Cyanobacteria are examples of the prokaryotic cell type. They are photosynthetic and were thought to be examples of bluegreen algae until it was discovered that they had no membrane-bound nucleus and had no chloroplasts. With a size range of 0.5 to 60 micrometers, they are perhaps the largest prokaryotic organisms. (Britannica) Their metabolism utilizes energy from the sun and they release oxygen into the atmosphere. In fact, it is thought that they are some of the oldest forms of life and may have played a major role in giving the Earth an oxygen-containing atmosphere. Along with that, it is proposed that cyanobacteria were actually involved in originating the chloroplasts that enable photosynthesis in plants.
Unlike most prokaryotes, cyanobacteria have internal membranes in the form of flattened sacs called thylakoids where photosynthesis takes place. The similarity of these thylakoids to the structures in the chloroplasts of plants has led to the proposal that cyanobacteria were the origin of those chloroplasts by a process called endosymbiosis into the developing plant forms.
The great age of cyanobacteria is affirmed by their presence in ancient stromatolites. Strong evidence for the presence of cyanobacteria dates back to 2.1 Ga (1 Ga= 109 years). Their contributions to the stromatolites are viewed as some of the oldest known fossils on the Earth, stretching into the precambrian period. Stromatolites date back to perhaps 3.5 Ga, with evidence for cyanobacteria to 2.7 Ga. Cyanobacteria release oxygen into the atmosphere, and they may have made a major contribution to the rapid rise of atmospheric oxygen about 2.4 Ga which is called the "Great Oxygenation Event". It is also sometimes called "the rusting of the Earth" because the increased oxygen in the sea oxidized the large amount of dissolved iron, producing the extensive "banded iron" mineral deposits of iron oxide. (Wiki ) The rapid rise in atmospheric oxygen followed the oxidizing of most of the dissolved iron in the oceans.
Cyanobacteria are found in almost every terrestrial and aquatic habitat. They contribute significantly to the global ecology. "The tiny marine cyanobacterium Prochlorococcus was discovered in 1986 and accounts for more than half of the photosynthesis in the ocean."(Wiki) Some of the cyanobacteria are nitrogen-fixing, and are abundant in moist soils and waterways.
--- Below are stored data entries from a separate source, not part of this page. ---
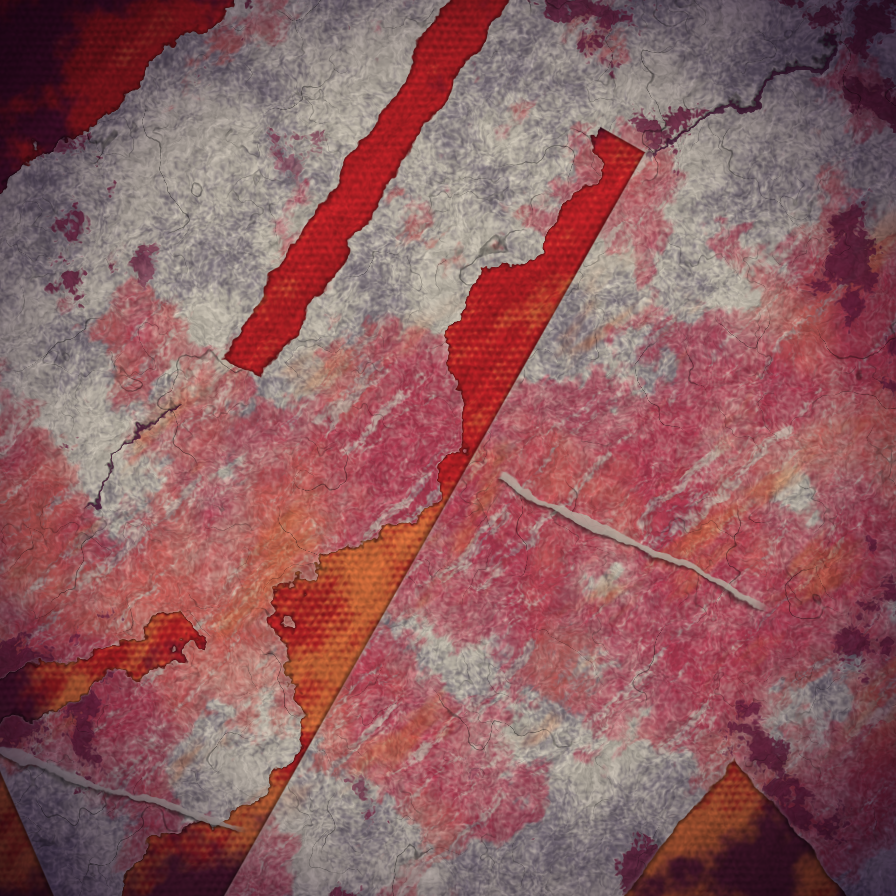
A WebGL 2 fragment shader for this texture:

```glsl
#version 300 es
precision highp float;
// Weathered paper collage: mottled paper with brushed rose washes, torn open
// over painted canvas. Gradient noise drives stains, tears and relief;
// distance functions shape the gaps and creases.
#define PAPER vec3(0.71, 0.68, 0.63)
#define SHADE vec3(0.46, 0.42, 0.46)
#define ROSE vec3(0.65, 0.20, 0.29)
#define SALMON vec3(0.73, 0.33, 0.31)
#define RED vec3(0.68, 0.12, 0.14)
#define OCHRE vec3(0.74, 0.38, 0.21)
#define PLUM vec3(0.27, 0.07, 0.20)
#define THREADS 120.0
#define TEAR 0.034
#define WASH 0.05
#define WRINKLES 11.0
#define VIGNETTE 0.88

uniform vec2 u_resolution;
out vec4 fragColor;

vec2 hash2(vec2 p) {
  vec3 q = fract(p.xyx * vec3(0.1031, 0.1030, 0.0973));
  q += dot(q, q.yzx + 33.33);
  return fract((q.xx + q.yz) * q.zy);
}

float corner(vec2 cell, vec2 offset) {
  float angle = 6.2832 * hash2(cell).x;
  return dot(vec2(cos(angle), sin(angle)), offset);
}

// Gradient noise, roughly -1 to 1
float noise(vec2 p) {
  vec2 i = floor(p), f = p - i, e = vec2(1, 0);
  vec2 u = f * f * f * (f * (f * 6.0 - 15.0) + 10.0);
  return 1.5 * mix(mix(corner(i, f), corner(i + e, f - e), u.x),
    mix(corner(i + e.yx, f - e.yx), corner(i + 1.0, f - 1.0), u.x), u.y);
}

float fbm(vec2 p, int octaves) {
  float sum = 0.0, amp = 0.6;
  for (int i = 0; i < octaves; i++) {
    sum += amp * noise(p);
    p = mat2(1.6, 1.2, -1.2, 1.6) * p + 17.3;
    amp *= 0.58;
  }
  return sum;
}

// Position along (0 to 1) and signed distance left of the line a-b
vec2 alongAcross(vec2 p, vec2 a, vec2 b) {
  vec2 d = b - a;
  return vec2(dot(p - a, d) / dot(d, d), dot(p - a, vec2(-d.y, d.x)) / length(d));
}

float strip(vec2 p, vec2 a, vec2 b, float halfWidth) {
  vec2 s = alongAcross(p, a, b);
  return max(abs(s.y) - halfWidth, (abs(s.x - 0.5) - 0.5) * length(b - a));
}

// Signed distance to the openings in the paper, negative inside
float gaps(vec2 p, vec2 torn) {
  vec2 a = vec2(0.25, 0.0), b = vec2(0.72, 0.83), soft = mix(p, torn, 0.4);
  vec2 s = alongAcross(p, a, b);
  float width = 0.055 + 0.05 * cos(16.5 * (s.x - 0.74)) + 0.03 * smoothstep(0.82, 0.92, s.x);
  float d = max(max(-s.y, alongAcross(torn, a, b).y - width), s.x - 1.0);
  d = min(d, strip(soft, vec2(0.27, 0.585), vec2(0.56, 1.04), 0.028));
  d = min(d, strip(torn, vec2(-0.05, 0.19), vec2(0.21, 0.295), 0.022));
  d = min(d, 0.78 * (abs(p.x - 0.82) - 0.8 * (0.155 - soft.y)));
  d = min(d, 0.92 * (p.x - 0.06 + 0.43 * p.y));
  return min(d, dot(torn - vec2(0.0, 0.79), vec2(0.63, -0.775)));
}

// Uneven ridge with a shadow on its lower side
vec3 crease(vec3 col, vec2 p, vec2 a, vec2 b, float width, vec3 tint) {
  vec2 s = alongAcross(p, a, b);
  float aa = 1.0 / u_resolution.y;
  float ends = smoothstep(0.0, 0.02, s.x) * smoothstep(1.0, 0.9, s.x);
  float w = width * (1.0 - 0.6 * s.x) * (0.8 + 0.8 * noise(p * 30.0));
  col *= 1.0 - 0.45 * ends * smoothstep(w + 2.0 * aa, 0.0, abs(s.y + w));
  return mix(col, tint, 0.8 * ends * smoothstep(w + aa, w - aa, abs(s.y)));
}

// Hairline folds along noise contours, broken up by a mask
float wrinkles(vec2 p, float scale) {
  float line = abs(noise(p * scale) + 0.3 * noise(p * scale * 3.1 + 7.0));
  float thin = (0.0011 + 1.0 / u_resolution.y) * scale;
  return smoothstep(thin, 0.0, line) * smoothstep(0.1, 0.4, noise(p * scale * 0.7 + 31.0));
}

void main() {
  vec2 p = gl_FragCoord.xy / u_resolution;
  float aa = 1.0 / u_resolution.y, rim = length(p - 0.5);
  vec2 wobble = vec2(fbm(p * 15.0, 5), fbm(p * 15.0 + 37.0, 5));
  vec2 torn = p + TEAR * wobble, bent = mix(p, torn, 0.25);
  vec2 brush = mat2(0.72, -0.69, 0.69, 0.72) * p;

  // Fibrous, mottled paper
  float grain = 0.75 * noise(p * 250.0 + 2.0 * wobble) + 0.6 * noise(p * 135.0) + 0.5 * noise(p * 67.0);
  float mottle = fbm(p * 9.0 + 5.0, 5);
  vec3 col = mix(SHADE, PAPER, smoothstep(-0.85, 0.4, mottle + 0.42 * grain));

  // Ragged washes, scraped thin by diagonal dry strokes
  float streak = fbm(brush * vec2(4.0, 46.0) + 0.5 * wobble, 4);
  float band = 1.0 - abs(p.y - 0.3 - 0.17 * p.x) / (0.23 + 0.1 * p.x);
  float cover = WASH + 0.4 * max(band, -0.8) + 0.75 * fbm(p * 5.5 + 21.0, 6) + 0.15 * streak;
  float wash = smoothstep(-0.03, 0.09, cover) * (0.62 + 0.33 * smoothstep(0.05, 0.5, cover));
  wash *= 1.0 - 0.75 * smoothstep(0.1, 0.55, streak + 0.15 * grain);
  vec3 pigment = mix(ROSE, SALMON, smoothstep(-0.4, 0.25, fbm(p * 5.0 + 3.0, 4) - 0.35 * p.x));
  col = mix(col, pigment, clamp(wash * (0.88 - 0.26 * grain - 0.25 * mottle), 0.0, 0.95));
  float ochre = smoothstep(0.15, 0.55, fbm(brush * vec2(4.0, 10.0) + 50.0, 5));
  col = mix(col, OCHRE, 0.5 * ochre * smoothstep(-0.1, 0.3, band));

  // Dark stains gather toward the rim
  float stain = smoothstep(0.3, 0.4, fbm(p * 6.5 + 80.0, 6) + 1.3 * (rim - 0.5) + 0.1 * grain);
  col = mix(col, mix(PLUM, ROSE, 0.35), 0.85 * stain * smoothstep(0.25, 0.45, rim));

  // Crumpled relief and folds
  vec2 bumpy = p * 38.0 + wobble;
  float relief = fbm(bumpy, 4) - fbm(bumpy + vec2(-0.11, 0.11), 4);
  float fold = wrinkles(bent, WRINKLES) + 0.6 * wrinkles(bent + 3.7, 2.1 * WRINKLES);
  col *= (1.0 + 0.3 * relief + 0.07 * grain) * (1.0 - 0.34 * fold);

  // Painted canvas in the openings
  float gap = gaps(p, torn);
  vec2 thread = 6.2832 * THREADS * (p + 0.002 * wobble);
  float weave = 0.6 * (sin(thread.y) + sin(thread.x) * sin(0.5 * thread.y)) * (0.7 + 0.6 * mottle);
  float warm = fbm(p * 9.0 + 60.0, 5) + 1.4 * (0.45 - p.y) + 0.45 * streak;
  vec3 canvas = mix(RED, OCHRE, smoothstep(-0.25, 0.6, warm + 0.25 * weave));
  canvas = mix(canvas, PLUM, 0.85 * smoothstep(0.1, 0.5, fbm(p * 7.0 + 90.0, 5) + 2.0 * rim - 0.92));
  canvas *= 0.97 + 0.13 * weave + 0.12 * grain + 0.15 * streak;
  canvas *= 1.0 - 0.4 * smoothstep(-0.006, 0.0, gap);
  col = mix(col, PAPER, 0.3 * smoothstep(0.005, 0.0, gap));
  col = mix(col, canvas, smoothstep(aa, -aa, gap));

  // Pale ridges and dark seams
  col = crease(col, bent, vec2(0.553, 0.469), vec2(0.87, 0.315), 0.007, PAPER);
  col = crease(col, bent, vec2(-0.01, 0.162), vec2(0.28, 0.07), 0.007, PAPER);
  col = crease(col, torn, vec2(0.2, 0.56), vec2(0.09, 0.435), 0.003, PLUM);
  col = crease(col, torn, vec2(0.93, 0.94), vec2(0.71, 0.825), 0.005, PLUM);

  // Violet vignette
  col *= mix(vec3(1), vec3(0.22, 0.14, 0.32), VIGNETTE * smoothstep(0.34, 0.74, rim));
  fragColor = vec4(clamp(col, 0.0, 1.0), 1.0);
}
```
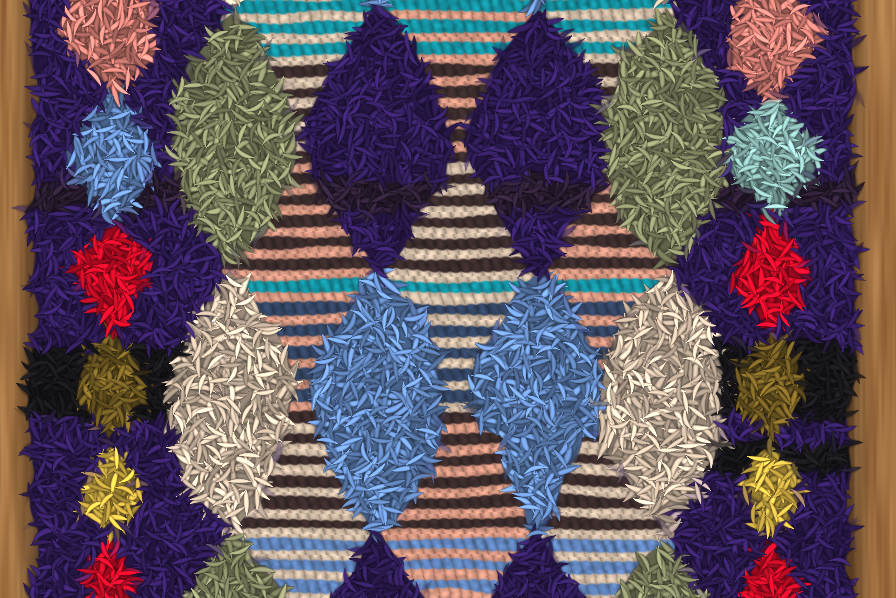
Reproduce this pattern procedurally as a Shadertoy shader.

```glsl
const vec3 PURPLE = vec3(0.20, 0.12, 0.37);
const vec3 BLACK = vec3(0.10, 0.095, 0.11);
const vec3 CREAM = vec3(0.86, 0.77, 0.68);
const vec3 PINK = vec3(0.88, 0.62, 0.53);
const vec3 BLUE = vec3(0.40, 0.55, 0.78);
const vec3 SAGE = vec3(0.55, 0.56, 0.41);
const vec3 TEAL = vec3(0.08, 0.56, 0.62);
const vec3 BROWN = vec3(0.23, 0.17, 0.17);
const vec3 RED = vec3(0.86, 0.05, 0.16);
const float ROW = 0.44;

float hash(vec2 p) {
    vec3 q = fract(p.xyx * 0.1031);
    q += dot(q, q.yzx + 33.33);
    return fract((q.x + q.y) * q.z);
}

float noise(vec2 p) {
    vec2 i = floor(p), f = fract(p);
    f = f * f * (3.0 - 2.0 * f);
    return mix(mix(hash(i), hash(i + vec2(1, 0)), f.x),
               mix(hash(i + vec2(0, 1)), hash(i + vec2(1, 1)), f.x), f.y);
}

float cover(float d) { return smoothstep(-0.003, 0.003, d); }

float band(float y, float centre, float halfWidth) {
    return cover(halfWidth - abs(y - centre));
}

// Positive inside a diamond with bowed sides
float diamond(vec2 q, vec2 size, float bow) {
    return size.x * (1.0 - pow(abs(q.y) / size.y, bow)) - abs(q.x);
}

// Small medallions running up each border
vec3 medallions(vec2 p, vec3 ground, float side) {
    vec3 tint[6] = vec3[6](RED, vec3(0.84, 0.70, 0.27), vec3(0.46, 0.37, 0.14),
                           RED, mix(BLUE, vec3(0.56, 0.74, 0.72), step(0.0, side)),
                           vec3(0.88, 0.52, 0.48));
    for (int i = 0; i < 6; i++) {
        float n = float(i);
        float y = 0.02 + n * (0.155 + 0.0062 * n);
        vec2 size = vec2(0.044 + 0.007 * n, 0.070 + 0.010 * n);
        float d = diamond(p - vec2(side * 0.552, y), size, 1.5);
        ground = mix(ground, tint[i], cover(d));
    }
    return ground;
}

// Colour and coverage of the knotted pile
vec4 pile(vec2 p) {
    p += 0.022 * (vec2(noise(p * 19.0), noise(p * 21.0 + 40.0)) - 0.5);
    float side = p.x < 0.0 ? -1.0 : 1.0;
    float row = floor((p.y - 0.106) / ROW);
    float odd = mod(row, 2.0);
    float y = p.y - 0.326 - row * ROW;
    vec3 dyed = mix(PURPLE, BROWN * 0.75, 0.65 * band(p.y, 0.675, 0.025));

    // Borders with a black stretch
    float border = cover(abs(p.x) - 0.378) * cover(0.682 - abs(p.x + 0.010));
    float black = max(band(p.y, 0.365, 0.062), band(p.y, 0.235, 0.024) * step(0.0, side));
    vec3 colour = medallions(p + vec2(0.010, 0.0), mix(dyed, BLACK, black), side);

    // Two outer and two inner columns of large diamonds
    float outer = cover(diamond(vec2(abs(p.x) - 0.362, y), vec2(0.103, 0.215), 2.2));
    float taper = side > 0.0 && odd < 0.5 && y < -0.05 ? 0.65 : 1.0;
    vec2 size = vec2(mix(0.108, 0.119, odd) * taper, 0.228);
    float inner = cover(diamond(vec2(abs(p.x - 0.018) - 0.134, y), size, mix(1.8, 1.4, odd)));
    colour = mix(colour, mix(CREAM, SAGE, odd), outer);
    colour = mix(colour, mix(BLUE, dyed, odd), inner);
    return vec4(colour, max(border, max(outer, inner)));
}

// Ribbed flat weave with thin coloured wefts
vec3 flatWeave(vec2 p) {
    float wavy = p.y + 0.012 * (noise(p * vec2(7.0, 5.0)) - 0.5);
    float v = wavy / 0.036, line = floor(v);
    v = fract(v);
    float middle = step(abs(p.x - 0.018), 0.134);
    float odd = mod(floor((p.y - 0.297) / ROW), 2.0);
    vec3 wool = mix(CREAM, PINK, abs(odd - 1.0 + middle));

    float y = (line + 0.5) * 0.036;
    vec3 weft = mix(BROWN, vec3(0.20, 0.27, 0.39), band(y, 0.405, 0.095));
    weft = mix(weft, TEAL, max(band(y, 0.565, 0.055), step(0.90, y)) * step(0.25, hash(vec2(line, 7.0))));
    weft = mix(weft, BLUE * 0.92, step(y, 0.11));

    float bead = abs(sin(3.14159 * (p.x / 0.018 + v * 0.6 + hash(vec2(line, 3.0)))));
    float wear = noise(vec2(p.x * 14.0, line * 3.7));
    float thick = 0.13 + 0.16 * wear + 0.07 * bead;
    float stripe = 1.0 - smoothstep(thick - 0.06, thick + 0.06, abs(v - 0.5));
    wool *= (0.68 + 0.36 * sqrt(bead)) * (0.82 + 0.2 * abs(2.0 * v - 1.0));
    weft *= 0.8 + 0.3 * bead;
    return mix(wool, weft, stripe) * (0.88 + 0.24 * noise(p * 140.0));
}

vec3 woodFloor(vec2 p) {
    float grain = noise(p * vec2(70.0, 4.0)) * 0.6 + noise(p * vec2(220.0, 9.0)) * 0.4;
    float shadow = smoothstep(0.66, 0.73, abs(p.x + 0.010));
    return mix(vec3(0.52, 0.34, 0.18), vec3(0.78, 0.58, 0.36), grain) * mix(0.5, 1.0, shadow);
}

// One layer of bent yarn ends, each dyed by the colour at its root
vec3 shag(vec2 p, vec3 colour, float cell, float seed) {
    vec2 home = floor(p / cell + seed * 0.37);
    for (int k = 0; k < 9; k++) {
        vec2 id = home + vec2(k % 3 - 1, k / 3 - 1);
        vec2 key = id + seed * 57.0 + 200.0;
        vec2 root = (id - seed * 0.37 + vec2(hash(key), hash(key + 31.0))) * cell;
        float angle = 6.28318 * hash(key + 73.0);
        vec2 dir = vec2(cos(angle), sin(angle)), q = p - root;
        float t = dot(q, dir) / (cell * 0.92);
        float bend = 0.7 * (hash(key + 11.0) - 0.5) * t * t * cell;
        float across = abs(dot(q, vec2(-dir.y, dir.x)) - bend);
        float width = cell * 0.19 * (1.0 - t * t);
        if (abs(t) >= 1.0 || across > 2.0 * width) continue;
        vec4 yarn = pile(root);
        float s = across / width;
        float light = (0.68 + 0.58 * hash(key + 97.0)) * (1.12 - 0.4 * s * s);
        colour = mix(colour, yarn.rgb * 0.3, 0.4 * yarn.a * (1.0 - smoothstep(0.8, 2.0, s)));
        colour = mix(colour, yarn.rgb * light, yarn.a * (1.0 - smoothstep(0.6, 1.1, s)));
    }
    return colour;
}

void mainImage(out vec4 fragColor, in vec2 fragCoord) {
    vec2 p = fragCoord / iResolution.y;
    p.x -= 0.5 * iResolution.x / iResolution.y;
    vec3 colour = mix(woodFloor(p), flatWeave(p), cover(0.5 - abs(p.x)));
    vec4 base = pile(p);
    colour = mix(colour, base.rgb * 0.7, base.a);
    for (int layer = 0; layer < 4; layer++) {
        float n = float(layer);
        colour = shag(p, colour, 0.034 - 0.004 * n, n + 1.0);
    }
    fragColor = vec4(clamp(colour, 0.0, 1.0), 1.0);
}
```
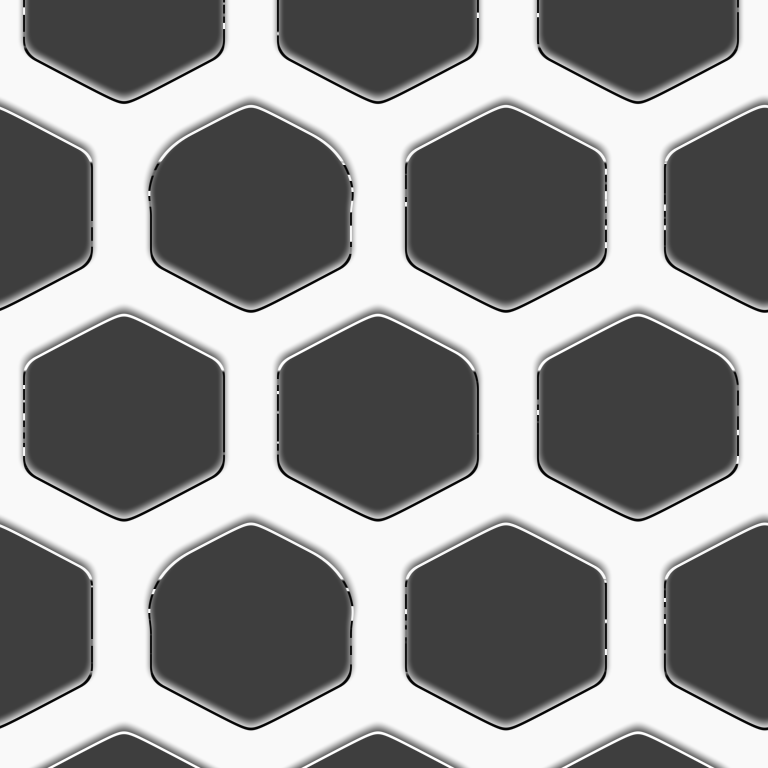
This pattern is drawn by a WebGL 2 fragment shader. Its source:

```glsl
#version 300 es
precision highp float;
// Staggered dark hexagons on white, embossed with soft halos and worn bright and black rims.

uniform vec2 u_resolution;
out vec4 fragColor;

vec2 hashGradient(vec2 cell) {
    float angle = 6.2832 * fract(sin(dot(cell, vec2(127.1, 311.7))) * 43758.5);
    return vec2(cos(angle), sin(angle));
}

float gradientNoise(vec2 p) {
    vec2 i = floor(p), f = fract(p);
    vec2 u = f * f * (3.0 - 2.0 * f);
    float a = dot(hashGradient(i), f);
    float b = dot(hashGradient(i + vec2(1, 0)), f - vec2(1, 0));
    float c = dot(hashGradient(i + vec2(0, 1)), f - vec2(0, 1));
    float d = dot(hashGradient(i + 1.0), f - 1.0);
    return mix(mix(a, b, u.x), mix(c, d, u.x), u.y);
}

float smoothMax(float a, float b, float k) {
    float h = max(k - abs(a - b), 0.0) / k;
    return max(a, b) + h * h * k * 0.25;
}

// Signed distance to a rounded hexagon; some columns have softer upper shoulders
float hexagon(vec2 p, float column) {
    float bulge = column == 2.0 ? 1.0 : 0.0;
    float rounding = 0.016;
    if (p.y > 0.0) {
        if (bulge > 0.5) rounding = 0.055;
        else if (p.x > 0.0 && (column == 3.0 || column == 5.0)) rounding = 0.03;
    }
    float side = abs(p.x) - 0.1302 - bulge * 0.0035 * smoothstep(-0.01, 0.03, p.y);
    float roof = (abs(p.y) + 0.53 * length(vec2(p.x, 0.0104)) - 0.139) / 1.132;
    return smoothMax(side, roof, rounding);
}

void main() {
    vec2 uv = gl_FragCoord.xy / u_resolution;
    float aa = 0.7 / min(u_resolution.x, u_resolution.y);
    float tone = 0.975;

    // Two interleaved rectangular lattices form the staggered rows
    for (int i = 0; i < 2; i++) {
        float parity = float(i);
        vec2 origin = vec2(-0.0104 + 0.1673 * parity, 1.0 - 0.2719 * (1.0 - parity));
        vec2 pitch = vec2(0.3346, 0.5438);
        vec2 cell = floor((uv - origin) / pitch + 0.5);
        float column = 2.0 * cell.x + parity;
        float phase = mod(column, 4.0);
        float jitter = phase > 0.5 ? 0.0066 - 0.002 * phase : 0.0;
        vec2 p = uv - origin - cell * pitch - vec2(jitter, 0.0);

        // The soft face sits slightly above the sharp rim
        float face = hexagon(p - vec2(0.0, 0.0065), column);
        tone = min(tone, mix(0.245, 0.975, smoothstep(-0.0091, 0.0091, face)));

        // Rim: white on top, black below, broken along the vertical sides
        float rim = abs(hexagon(p, column));
        float onSide = 1.0 - smoothstep(0.058, 0.066, abs(p.y));
        float wear = gradientNoise(vec2(p.y * 75.0, column * 3.37 + cell.y * 7.13 + sign(p.x) * 0.81));
        float fleck = smoothstep(0.27, 0.34, wear) * onSide;
        float rimTone = mix(0.02, 1.0, max(smoothstep(0.058, 0.063, p.y), fleck));
        float halfWidth = mix(0.0016, 0.0012, onSide);
        float opacity = 1.0 - 0.8 * onSide * smoothstep(0.25, 0.35, -wear);
        float coverage = 1.0 - smoothstep(halfWidth - aa, halfWidth + aa, rim);
        tone = mix(tone, rimTone, coverage * opacity);
    }
    fragColor = vec4(vec3(tone), 1.0);
}
```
The photosynthesis in cyanobacteria provides light energy to drive the synthesis of organic compounds from carbon dioxide. They have several carbon concentrating mechanisms for collecting CO2 and optimize the effectiveness of the CO2-fixing enzyme, RuBisCo. They are able to use CO2 as their sole source of carbon. They make use of the PPP cycle in fixing CO2.
Cyanobacteria accomplish both respiration for the cells energy needs alongside the photosynthesis which synthesizes carbohydrates. "They appear to separate these two processes with their plasma membrane containing only components of the respiratory chain, while the thylakoid membrane hosts an interlinked respiratory and photosynthetic electron transport chain. Cyanobacteria only respire during the night (or in the dark) because the facilities used for electron transport are used in reverse for photosynthesis while in the light." (Wiki).
Cyanobacteria can have harmful environmental and health effects (CDC article) when they have large growth events referred to as "blooms". They can use up the oxygen and block sunlight from other organisms, and they can produce toxins called CyanoHABs or cyanotoxins. The rapid growth of cyanobacteria poses human and animal hazards in lakes like Bantam Lake in Connecticut and in lakes and waterways in California.
Enger & Ross
Karp, Ch 1.3